*** Opening of DATA EXCERPTS ***

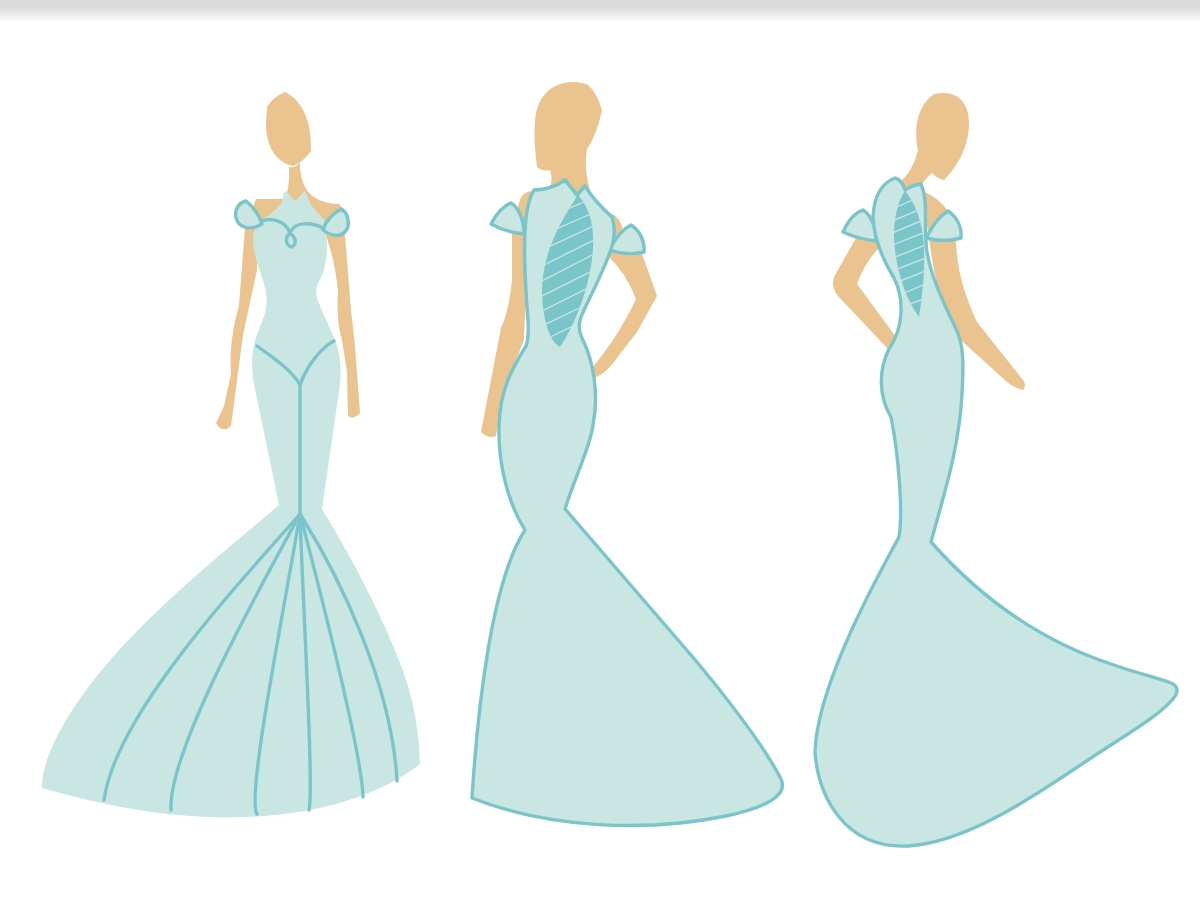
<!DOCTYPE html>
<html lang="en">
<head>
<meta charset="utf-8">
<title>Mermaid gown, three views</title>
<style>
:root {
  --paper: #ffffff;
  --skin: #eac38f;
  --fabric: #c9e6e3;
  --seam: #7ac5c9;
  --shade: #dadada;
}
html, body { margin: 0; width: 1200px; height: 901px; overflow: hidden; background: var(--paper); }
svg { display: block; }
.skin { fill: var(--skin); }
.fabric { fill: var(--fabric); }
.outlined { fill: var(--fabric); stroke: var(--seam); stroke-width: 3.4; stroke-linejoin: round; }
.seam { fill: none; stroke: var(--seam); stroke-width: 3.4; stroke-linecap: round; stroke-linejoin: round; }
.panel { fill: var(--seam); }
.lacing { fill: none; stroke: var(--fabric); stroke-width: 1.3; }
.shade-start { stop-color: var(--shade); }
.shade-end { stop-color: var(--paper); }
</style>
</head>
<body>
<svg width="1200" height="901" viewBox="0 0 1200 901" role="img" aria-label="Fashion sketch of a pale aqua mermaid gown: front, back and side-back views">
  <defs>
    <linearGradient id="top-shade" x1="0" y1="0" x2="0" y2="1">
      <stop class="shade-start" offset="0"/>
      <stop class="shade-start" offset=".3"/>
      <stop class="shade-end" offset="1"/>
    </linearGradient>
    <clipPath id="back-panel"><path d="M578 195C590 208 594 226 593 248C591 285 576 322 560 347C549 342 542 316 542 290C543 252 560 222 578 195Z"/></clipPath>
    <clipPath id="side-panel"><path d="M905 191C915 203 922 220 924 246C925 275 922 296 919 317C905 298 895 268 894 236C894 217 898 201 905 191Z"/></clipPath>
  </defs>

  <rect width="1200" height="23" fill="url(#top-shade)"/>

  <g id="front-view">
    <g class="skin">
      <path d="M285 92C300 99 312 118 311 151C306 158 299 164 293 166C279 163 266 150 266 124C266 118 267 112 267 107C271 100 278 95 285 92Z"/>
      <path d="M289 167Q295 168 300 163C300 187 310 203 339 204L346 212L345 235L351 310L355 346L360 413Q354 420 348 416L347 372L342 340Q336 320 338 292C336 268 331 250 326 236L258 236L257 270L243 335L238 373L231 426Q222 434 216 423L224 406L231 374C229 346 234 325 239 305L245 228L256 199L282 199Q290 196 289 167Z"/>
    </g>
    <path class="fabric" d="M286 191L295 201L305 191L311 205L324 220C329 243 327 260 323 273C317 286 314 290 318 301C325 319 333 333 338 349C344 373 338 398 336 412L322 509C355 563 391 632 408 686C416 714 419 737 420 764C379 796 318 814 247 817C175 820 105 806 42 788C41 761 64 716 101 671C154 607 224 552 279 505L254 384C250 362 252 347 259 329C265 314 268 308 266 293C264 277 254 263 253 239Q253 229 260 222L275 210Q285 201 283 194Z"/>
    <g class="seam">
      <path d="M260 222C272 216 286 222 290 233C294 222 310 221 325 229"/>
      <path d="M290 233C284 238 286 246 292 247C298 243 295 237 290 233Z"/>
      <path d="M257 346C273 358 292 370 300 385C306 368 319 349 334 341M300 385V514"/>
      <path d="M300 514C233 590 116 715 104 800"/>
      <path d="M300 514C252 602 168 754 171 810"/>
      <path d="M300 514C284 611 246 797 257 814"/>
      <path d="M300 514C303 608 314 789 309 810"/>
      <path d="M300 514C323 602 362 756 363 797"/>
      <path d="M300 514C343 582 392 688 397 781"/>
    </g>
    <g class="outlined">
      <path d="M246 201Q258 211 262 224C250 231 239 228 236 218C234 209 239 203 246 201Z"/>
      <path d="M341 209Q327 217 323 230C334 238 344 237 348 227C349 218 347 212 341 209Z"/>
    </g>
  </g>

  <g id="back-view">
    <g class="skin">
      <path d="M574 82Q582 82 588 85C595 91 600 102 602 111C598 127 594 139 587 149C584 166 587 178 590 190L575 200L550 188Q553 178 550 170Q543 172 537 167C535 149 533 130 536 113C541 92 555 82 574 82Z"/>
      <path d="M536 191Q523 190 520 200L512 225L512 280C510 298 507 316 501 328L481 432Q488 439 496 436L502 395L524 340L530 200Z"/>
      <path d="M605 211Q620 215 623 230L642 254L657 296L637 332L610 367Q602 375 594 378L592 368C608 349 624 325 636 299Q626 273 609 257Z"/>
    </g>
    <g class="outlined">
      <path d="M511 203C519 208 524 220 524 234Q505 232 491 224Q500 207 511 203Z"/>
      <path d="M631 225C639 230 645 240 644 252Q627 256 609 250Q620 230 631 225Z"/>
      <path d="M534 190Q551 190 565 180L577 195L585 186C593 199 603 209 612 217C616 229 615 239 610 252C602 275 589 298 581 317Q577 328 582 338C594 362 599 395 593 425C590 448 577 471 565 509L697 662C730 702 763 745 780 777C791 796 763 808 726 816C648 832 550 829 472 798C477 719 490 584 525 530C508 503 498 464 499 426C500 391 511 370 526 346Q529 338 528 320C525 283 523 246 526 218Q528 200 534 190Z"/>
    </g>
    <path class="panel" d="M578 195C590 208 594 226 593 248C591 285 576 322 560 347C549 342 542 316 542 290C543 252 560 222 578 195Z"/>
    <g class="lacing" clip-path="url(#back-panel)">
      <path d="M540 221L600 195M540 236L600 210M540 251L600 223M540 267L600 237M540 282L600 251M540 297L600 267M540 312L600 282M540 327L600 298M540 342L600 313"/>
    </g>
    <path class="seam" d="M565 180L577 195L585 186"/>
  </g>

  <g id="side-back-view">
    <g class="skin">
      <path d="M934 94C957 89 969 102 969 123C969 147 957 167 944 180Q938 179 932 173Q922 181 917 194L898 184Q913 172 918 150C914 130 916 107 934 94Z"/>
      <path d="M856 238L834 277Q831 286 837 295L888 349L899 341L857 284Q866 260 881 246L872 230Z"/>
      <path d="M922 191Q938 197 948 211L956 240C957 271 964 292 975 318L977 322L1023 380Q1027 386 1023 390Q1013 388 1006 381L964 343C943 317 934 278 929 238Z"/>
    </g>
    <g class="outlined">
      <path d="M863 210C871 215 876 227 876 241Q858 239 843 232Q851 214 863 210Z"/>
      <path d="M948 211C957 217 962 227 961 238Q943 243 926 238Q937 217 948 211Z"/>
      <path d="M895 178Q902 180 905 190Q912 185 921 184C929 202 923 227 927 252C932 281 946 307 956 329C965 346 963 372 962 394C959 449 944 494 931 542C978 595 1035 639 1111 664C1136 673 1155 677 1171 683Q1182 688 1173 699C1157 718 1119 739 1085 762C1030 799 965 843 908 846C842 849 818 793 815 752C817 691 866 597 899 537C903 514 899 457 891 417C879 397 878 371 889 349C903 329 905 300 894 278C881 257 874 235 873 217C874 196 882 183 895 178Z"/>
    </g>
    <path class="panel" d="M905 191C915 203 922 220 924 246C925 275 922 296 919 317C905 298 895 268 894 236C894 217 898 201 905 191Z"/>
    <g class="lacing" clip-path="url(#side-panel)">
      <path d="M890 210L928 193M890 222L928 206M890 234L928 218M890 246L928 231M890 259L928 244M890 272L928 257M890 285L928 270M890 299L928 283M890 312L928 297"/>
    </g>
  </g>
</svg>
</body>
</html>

*** Close of DATA EXCERPTS ***

▸ **REQUIRED WORK**:
Search the entries for "side" and show every line that has it.

▸ **SOLUTION TO THIS TASK**:
<svg width="1200" height="901" viewBox="0 0 1200 901" role="img" aria-label="Fashion sketch of a pale aqua mermaid gown: front, back and side-back views">
    <clipPath id="side-panel"><path d="M905 191C915 203 922 220 924 246C925 275 922 296 919 317C905 298 895 268 894 236C894 217 898 201 905 191Z"/></clipPath>
  <g id="side-back-view">
    <g class="lacing" clip-path="url(#side-panel)">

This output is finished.